Publications on Social reproduction
Working Paper No. 957 | June 2020
The Long Period Method, Technical Change, and GenderThis paper presents a critique of Karl Marx’s labor theory of value and his theory of falling profit rates from an intersectional political economy perspective. Specifically, I rely on social reproduction theory to propose that Marx-biased technical change disrupts the social order and leads to competition between workers. The bargaining power of workers cannot be dissociated from class struggle within the working class. I argue that technical change increases social conflict, which can counterbalance the long-run tendency of the profit rate to fall. The conclusion is that class struggle is multilayered and endogenous to the process of accumulation.Download:Associated Program:Author(s):

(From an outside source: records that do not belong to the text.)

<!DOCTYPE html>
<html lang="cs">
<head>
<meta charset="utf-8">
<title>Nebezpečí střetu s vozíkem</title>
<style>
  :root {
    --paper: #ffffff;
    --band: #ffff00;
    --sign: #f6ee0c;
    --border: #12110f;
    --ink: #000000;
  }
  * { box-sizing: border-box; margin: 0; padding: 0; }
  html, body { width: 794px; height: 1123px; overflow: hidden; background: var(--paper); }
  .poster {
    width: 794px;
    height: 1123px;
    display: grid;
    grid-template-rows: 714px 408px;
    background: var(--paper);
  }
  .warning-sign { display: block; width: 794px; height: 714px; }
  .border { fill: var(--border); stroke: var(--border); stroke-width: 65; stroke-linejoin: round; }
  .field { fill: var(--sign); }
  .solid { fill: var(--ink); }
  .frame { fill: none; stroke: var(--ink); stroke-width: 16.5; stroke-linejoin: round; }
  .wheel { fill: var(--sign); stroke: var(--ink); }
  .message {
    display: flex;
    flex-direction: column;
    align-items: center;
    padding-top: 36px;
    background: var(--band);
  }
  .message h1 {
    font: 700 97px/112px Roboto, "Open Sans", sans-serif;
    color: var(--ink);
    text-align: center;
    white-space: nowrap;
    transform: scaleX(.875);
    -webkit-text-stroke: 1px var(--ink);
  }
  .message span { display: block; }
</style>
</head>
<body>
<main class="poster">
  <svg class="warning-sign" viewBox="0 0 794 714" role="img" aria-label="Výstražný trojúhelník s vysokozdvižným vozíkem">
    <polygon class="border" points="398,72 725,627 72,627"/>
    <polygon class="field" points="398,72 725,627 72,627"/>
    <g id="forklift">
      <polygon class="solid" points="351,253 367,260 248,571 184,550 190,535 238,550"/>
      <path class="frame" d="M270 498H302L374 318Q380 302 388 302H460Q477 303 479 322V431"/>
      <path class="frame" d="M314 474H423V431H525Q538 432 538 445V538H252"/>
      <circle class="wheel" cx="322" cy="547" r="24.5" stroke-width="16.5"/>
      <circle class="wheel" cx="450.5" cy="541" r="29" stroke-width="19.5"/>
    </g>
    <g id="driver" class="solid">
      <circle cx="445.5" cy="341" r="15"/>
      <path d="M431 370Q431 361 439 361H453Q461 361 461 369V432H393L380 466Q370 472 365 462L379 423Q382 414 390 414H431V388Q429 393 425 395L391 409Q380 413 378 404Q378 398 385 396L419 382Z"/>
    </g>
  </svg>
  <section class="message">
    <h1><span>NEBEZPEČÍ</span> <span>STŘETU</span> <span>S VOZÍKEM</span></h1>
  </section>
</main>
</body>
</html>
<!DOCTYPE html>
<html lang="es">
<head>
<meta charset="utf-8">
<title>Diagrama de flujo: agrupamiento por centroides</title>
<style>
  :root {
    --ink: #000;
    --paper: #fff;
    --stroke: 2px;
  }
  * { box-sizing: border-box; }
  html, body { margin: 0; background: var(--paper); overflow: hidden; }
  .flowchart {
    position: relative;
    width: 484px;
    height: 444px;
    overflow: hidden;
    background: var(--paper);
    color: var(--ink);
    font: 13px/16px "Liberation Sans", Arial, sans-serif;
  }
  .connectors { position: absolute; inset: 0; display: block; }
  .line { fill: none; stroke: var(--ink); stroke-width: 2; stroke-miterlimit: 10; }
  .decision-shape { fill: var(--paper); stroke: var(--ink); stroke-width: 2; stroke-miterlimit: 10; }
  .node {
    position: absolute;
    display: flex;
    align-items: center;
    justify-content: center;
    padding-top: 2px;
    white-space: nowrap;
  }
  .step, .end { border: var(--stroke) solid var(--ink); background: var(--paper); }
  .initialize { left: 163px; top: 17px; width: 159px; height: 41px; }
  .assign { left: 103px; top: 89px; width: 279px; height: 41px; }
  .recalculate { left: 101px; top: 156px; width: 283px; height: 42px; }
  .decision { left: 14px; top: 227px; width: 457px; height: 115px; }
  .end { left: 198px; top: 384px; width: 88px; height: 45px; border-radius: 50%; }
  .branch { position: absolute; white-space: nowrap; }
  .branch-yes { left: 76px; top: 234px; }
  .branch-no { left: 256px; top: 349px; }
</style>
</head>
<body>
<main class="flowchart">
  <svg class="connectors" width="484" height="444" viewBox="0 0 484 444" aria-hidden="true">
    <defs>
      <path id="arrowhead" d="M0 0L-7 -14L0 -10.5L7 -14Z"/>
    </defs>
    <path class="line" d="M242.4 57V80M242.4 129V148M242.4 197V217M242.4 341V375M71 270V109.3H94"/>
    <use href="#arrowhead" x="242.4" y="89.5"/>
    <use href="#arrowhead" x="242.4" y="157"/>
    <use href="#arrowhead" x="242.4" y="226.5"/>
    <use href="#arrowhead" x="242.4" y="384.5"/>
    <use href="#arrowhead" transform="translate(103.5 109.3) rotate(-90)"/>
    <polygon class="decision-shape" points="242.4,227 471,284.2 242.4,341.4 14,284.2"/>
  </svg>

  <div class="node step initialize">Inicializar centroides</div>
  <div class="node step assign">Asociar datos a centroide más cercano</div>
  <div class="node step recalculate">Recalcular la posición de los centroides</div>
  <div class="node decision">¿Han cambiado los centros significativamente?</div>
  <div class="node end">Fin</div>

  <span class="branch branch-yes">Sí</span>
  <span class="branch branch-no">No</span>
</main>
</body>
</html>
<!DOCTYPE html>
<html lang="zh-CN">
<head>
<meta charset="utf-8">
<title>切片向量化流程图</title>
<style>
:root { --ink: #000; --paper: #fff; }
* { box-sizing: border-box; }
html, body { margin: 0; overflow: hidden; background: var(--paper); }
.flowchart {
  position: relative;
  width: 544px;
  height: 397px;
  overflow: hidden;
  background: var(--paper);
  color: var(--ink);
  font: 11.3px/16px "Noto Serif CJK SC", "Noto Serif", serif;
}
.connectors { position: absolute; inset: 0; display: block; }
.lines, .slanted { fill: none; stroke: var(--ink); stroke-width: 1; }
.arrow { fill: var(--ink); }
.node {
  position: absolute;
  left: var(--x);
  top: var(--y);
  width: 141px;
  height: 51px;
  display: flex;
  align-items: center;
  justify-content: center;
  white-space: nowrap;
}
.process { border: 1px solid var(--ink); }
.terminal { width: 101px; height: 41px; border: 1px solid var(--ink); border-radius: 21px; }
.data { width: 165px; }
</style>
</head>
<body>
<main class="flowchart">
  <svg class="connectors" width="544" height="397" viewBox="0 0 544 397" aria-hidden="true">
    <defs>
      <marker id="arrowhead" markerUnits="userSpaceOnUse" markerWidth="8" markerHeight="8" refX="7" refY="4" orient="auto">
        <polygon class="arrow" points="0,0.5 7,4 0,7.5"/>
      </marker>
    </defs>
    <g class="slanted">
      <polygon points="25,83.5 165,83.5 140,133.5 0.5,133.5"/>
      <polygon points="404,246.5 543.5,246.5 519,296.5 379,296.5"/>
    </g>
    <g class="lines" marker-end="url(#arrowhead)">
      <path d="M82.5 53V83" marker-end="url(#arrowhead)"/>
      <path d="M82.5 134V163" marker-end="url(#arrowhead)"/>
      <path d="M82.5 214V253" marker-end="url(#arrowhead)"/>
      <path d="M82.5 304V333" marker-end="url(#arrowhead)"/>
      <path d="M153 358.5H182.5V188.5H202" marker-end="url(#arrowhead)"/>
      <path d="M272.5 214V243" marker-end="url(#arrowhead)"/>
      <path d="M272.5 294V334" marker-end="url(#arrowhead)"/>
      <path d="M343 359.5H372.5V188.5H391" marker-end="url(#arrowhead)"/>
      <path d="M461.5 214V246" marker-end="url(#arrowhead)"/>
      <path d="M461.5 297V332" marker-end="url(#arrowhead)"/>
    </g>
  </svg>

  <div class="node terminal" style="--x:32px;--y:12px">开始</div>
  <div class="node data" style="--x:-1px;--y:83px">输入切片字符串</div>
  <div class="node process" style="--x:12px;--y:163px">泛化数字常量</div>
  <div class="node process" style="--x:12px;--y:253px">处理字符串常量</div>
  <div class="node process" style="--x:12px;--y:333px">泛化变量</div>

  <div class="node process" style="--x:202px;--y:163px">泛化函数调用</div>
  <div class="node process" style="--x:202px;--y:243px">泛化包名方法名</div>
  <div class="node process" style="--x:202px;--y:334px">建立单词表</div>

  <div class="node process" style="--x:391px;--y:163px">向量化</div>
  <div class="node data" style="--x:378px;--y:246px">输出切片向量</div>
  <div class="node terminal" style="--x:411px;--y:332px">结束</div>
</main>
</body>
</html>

Working Paper No. 621 | September 2010
We need to go beyond the accepted notions relating to the role of women in the economy and society, especially in terms of what is recognized in mainstream theory and policy as “work” done by women. Thus, the traditional gender roles, with the man as the breadwinner and the woman in the role of housekeeper, do not explain the contribution of women in general. We also need to go beyond standard models to interpret the intrahousehold gender inequities. We do not gain much insight from dwelling on the cooperative-conflict type of bargaining concepts either, which are offered in the literature to unfold the process of women’s subordination within households. The issues relate to the intrahousehold power structure, which has an inbuilt bias against female members under patriarchy.
In terms of a policy agenda, especially in the context of social and economic disparities that affect women in particular, we need to recognize not only the collective social norms but also the unequal power relations that influence the sexual division of labor, both within the family and in the workplace. A notion of “gendered moral rationality,” complemented by the Rawlsian concept of “justice as fairness” (implying compensation for the underprivileged), can be used to devise policy that addresses the status of women both in the workplace and at home. We need a concerted move toward sensitization of gender issues and scrutiny entailing a gender audit at every level of activity. This may work at least partially until society is ready to remodel itself by treating men and women equally.Download:Associated Program:Author(s):